- False Claims Act Correction Act Approved by House Judiciary Committee
On April 28, the House Judiciary Committee approved the False Claims Act Correction Act of 2009 (H.R. 1788), introduced by Rep. Howard Berman (D-CA) and co-sponsored by Reps. John Conyers (D-MI), James Sensenbrenner (R-WI), Dan Lungren (R-CA), and Steve Cohen (D-TN).
As approved by the Committee, H.R. 1788 would:
- remove the requirement of presentment to a Government employee from the basic liability provision for making a false claim or causing one to be made;
- expand the definition of "Government money or property" to include money or provided to any recipient to advance a Government program and money or property held in trust or administered by the Government for a beneficiary;
- expand the causes of action for failing to fully account for the use of property received from the Government or failing to return all property not used for the authorized purpose; these changes are intended to ensure the Act reaches many of the new forms of Government assistance provided under the Troubled Assets Relief Program ("TARP");

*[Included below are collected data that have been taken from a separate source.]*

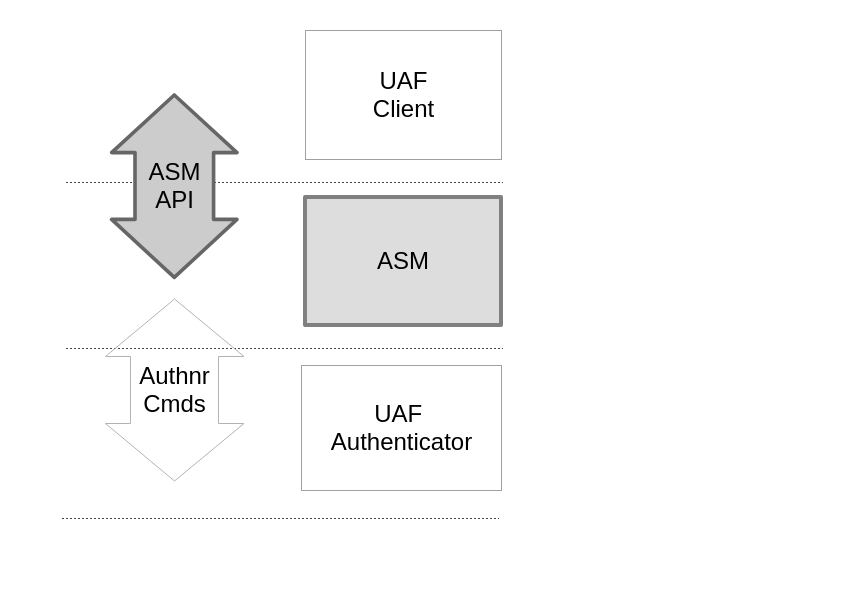
<!DOCTYPE html>
<html lang="en">
<head>
<meta charset="utf-8">
<title>ASM architecture layers</title>
<style>
  :root {
    --paper: #fff;
    --ink: #000;
    --thin-line: #a0a0a0;
    --pale-line: #b3b3b3;
    --divider: #444;
    --asm-fill: #ddd;
    --asm-line: #808080;
    --api-fill: #ccc;
    --api-line: #666;
  }
  * { box-sizing: border-box; }
  html, body { margin: 0; overflow: hidden; }
  .diagram {
    position: relative;
    width: 864px;
    height: 615px;
    overflow: hidden;
    background: var(--paper);
    color: var(--ink);
    font: 24px/28px "Liberation Sans", Arial, sans-serif;
    text-align: center;
  }
  .connectors { position: absolute; inset: 0; }
  .divider { stroke: var(--divider); stroke-width: 1; stroke-dasharray: 2 2; }
  .arrow-api { fill: var(--api-fill); stroke: var(--api-line); stroke-width: 3.6; stroke-linejoin: round; }
  .arrow-cmds { fill: none; stroke: var(--pale-line); stroke-width: 1; }
  .node, .label {
    position: absolute;
    display: flex;
    align-items: center;
    justify-content: center;
  }
  .node { border: 1px solid var(--thin-line); }
  .client { left: 305px; top: 30px; width: 197px; height: 130px; }
  .asm {
    left: 303px; top: 195px; width: 200px; height: 132px;
    background: var(--asm-fill);
    border: 4px solid var(--asm-line);
    border-radius: 2px;
  }
  .authenticator { left: 301px; top: 365px; width: 201px; height: 126px; }
  .label { left: 124px; width: 101px; height: 56px; }
  .label-api { top: 158px; }
  .label-cmds { top: 362px; }
</style>
</head>
<body>
<main class="diagram">
  <svg class="connectors" width="864" height="615" viewBox="0 0 864 615" aria-hidden="true">
    <line class="divider" x1="66" y1="182.5" x2="503" y2="182.5"/>
    <line class="divider" x1="66" y1="348.5" x2="503" y2="348.5"/>
    <line class="divider" x1="62" y1="518.5" x2="499" y2="518.5"/>
    <polygon class="arrow-api" points="174.3,95 237,152.6 213.6,152.6 213.6,219.4 237,219.4 174.3,277.4 111.6,219.4 135,219.4 135,152.6 111.6,152.6"/>
    <polygon class="arrow-cmds" points="174.5,299 244,356.5 218.5,356.5 218.5,423.5 244,423.5 174.5,481 105.5,423.5 130.5,423.5 130.5,356.5 105.5,356.5"/>
  </svg>

  <div class="label label-api">ASM<br>API</div>
  <div class="label label-cmds">Authnr<br>Cmds</div>

  <div class="node client">UAF<br>Client</div>
  <div class="node asm">ASM</div>
  <div class="node authenticator">UAF&nbsp;<br>Authenticator</div>
</main>
</body>
</html>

- expand the retaliation cause of action to include materially hindering in obtaining new employment or other business opportunities;

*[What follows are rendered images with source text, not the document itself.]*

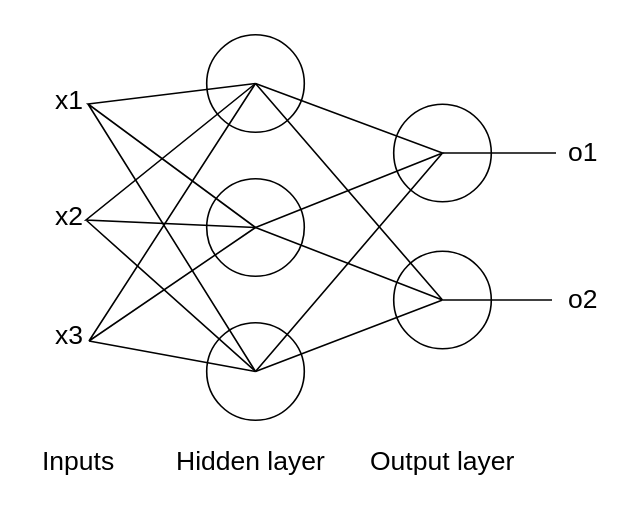
<!DOCTYPE html>
<html lang="en">
<head>
<meta charset="utf-8">
<title>Neural network with one hidden layer</title>
<style>
:root {
  --paper: #ffffff;
  --ink: #000000;
}
* { box-sizing: border-box; margin: 0; padding: 0; }
html, body { width: 640px; height: 521px; overflow: hidden; background: var(--paper); }
.network {
  position: relative;
  width: 640px;
  height: 521px;
  color: var(--ink);
  font: 26.5px/30px "Liberation Sans", Arial, sans-serif;
  white-space: nowrap;
}
.connections { position: absolute; inset: 0; display: block; fill: none; stroke: var(--ink); stroke-width: 1.6; }
.node-label { position: absolute; }
.input { left: 55px; }
.output { left: 568px; }
.x1 { top: 85px; }
.x2 { top: 201px; }
.x3 { top: 320px; }
.o1 { top: 137px; }
.o2 { top: 284px; }
.layer-names {
  position: absolute;
  top: 446px;
  left: 42px;
  display: grid;
  grid-template-columns: 134px 194px auto;
  list-style: none;
}
</style>
</head>
<body>
<main class="network">
  <svg class="connections" width="640" height="521" viewBox="0 0 640 521" aria-hidden="true">
    <g class="input-to-hidden">
      <path d="M255.5 83.5 88 104 255.5 227.5M88 104 255.5 371.5"/>
      <path d="M255.5 83.5 86 220 255.5 227.5M86 220 255.5 371.5"/>
      <path d="M255.5 83.5 89 341 255.5 227.5M89 341 255.5 371.5"/>
    </g>
    <g class="hidden-to-output">
      <path d="M255.5 83.5 442.5 153 255.5 227.5M442.5 153 255.5 371.5"/>
      <path d="M255.5 83.5 442.5 300 255.5 227.5M442.5 300 255.5 371.5"/>
    </g>
    <g class="results">
      <line x1="442.5" y1="153" x2="556" y2="153"/>
      <line x1="442.5" y1="300" x2="552" y2="300"/>
    </g>
    <g class="hidden-nodes">
      <circle cx="255.5" cy="83.5" r="48.8"/>
      <circle cx="255.5" cy="227.5" r="48.8"/>
      <circle cx="255.5" cy="371.5" r="48.8"/>
    </g>
    <g class="output-nodes">
      <circle cx="442.5" cy="153" r="48.8"/>
      <circle cx="442.5" cy="300" r="48.8"/>
    </g>
  </svg>

  <span class="node-label input x1">x1</span>
  <span class="node-label input x2">x2</span>
  <span class="node-label input x3">x3</span>
  <span class="node-label output o1">o1</span>
  <span class="node-label output o2">o2</span>

  <ul class="layer-names">
    <li>Inputs</li>
    <li>Hidden layer</li>
    <li>Output layer</li>
  </ul>
</main>
</body>
</html>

- narrow the public disclosure bar so that it would apply only when a relator derives his knowledge of all essential elements of liability exclusively from public disclosures; exclude information gained from FOIA requests that is not otherwise public from the definition of "public disclosure";
- authorize the Government to share information gleaned from the use of civil investigative demands with a relator;
- expand the statute of limitations from 6 to 8 years (but not to 10 years, as the 2008 version of the bill would have done);
- relax pleading requirements for relators, excusing the need to identify specific claims that result from alleged misconduct;
- void all contractual provisions preventing individuals from bringing qui tam actions.
A copy of the bill as approved by the House Judiciary Committee can be found here.
- Fraud Enforcement and Recovery Act of 2009 Approved by Full Senate
On April 28, the Senate passed the Fraud Enforcement and Recovery Act of 2009 (S. 386) ("FERA") by a vote of 92-4.
Section 4 of FERA would make a number of amendments to the False Claims Act, including:
- expanding the definition of a "claim" to include any request or demand for money or property, whether or not the Government has title to that money or property, if presented to any recipient of Government funds if the money or property is to be spent or used on the Government's behalf or to advance a Government program;
- removing the requirement of presentment to a Government employee from the basic liability provision for making a false claim or causing one to be made;
- clarifying that specific intent to defraud is not an element of the Act's basic liability provisions.
FERA would also amend a number of federal criminal anti-fraud statutes to broaden their reach and sweep in, for example, mortgage lenders and companies receiving assistance through the Troubled Assets Relief Program ("TARP"). It would provide greater funding for various Government anti-fraud investigative agencies. And it would establish a Financial Markets Commission to investigate the causes of the current financial crisis.
A copy of the bill as approved by the Senate is available here.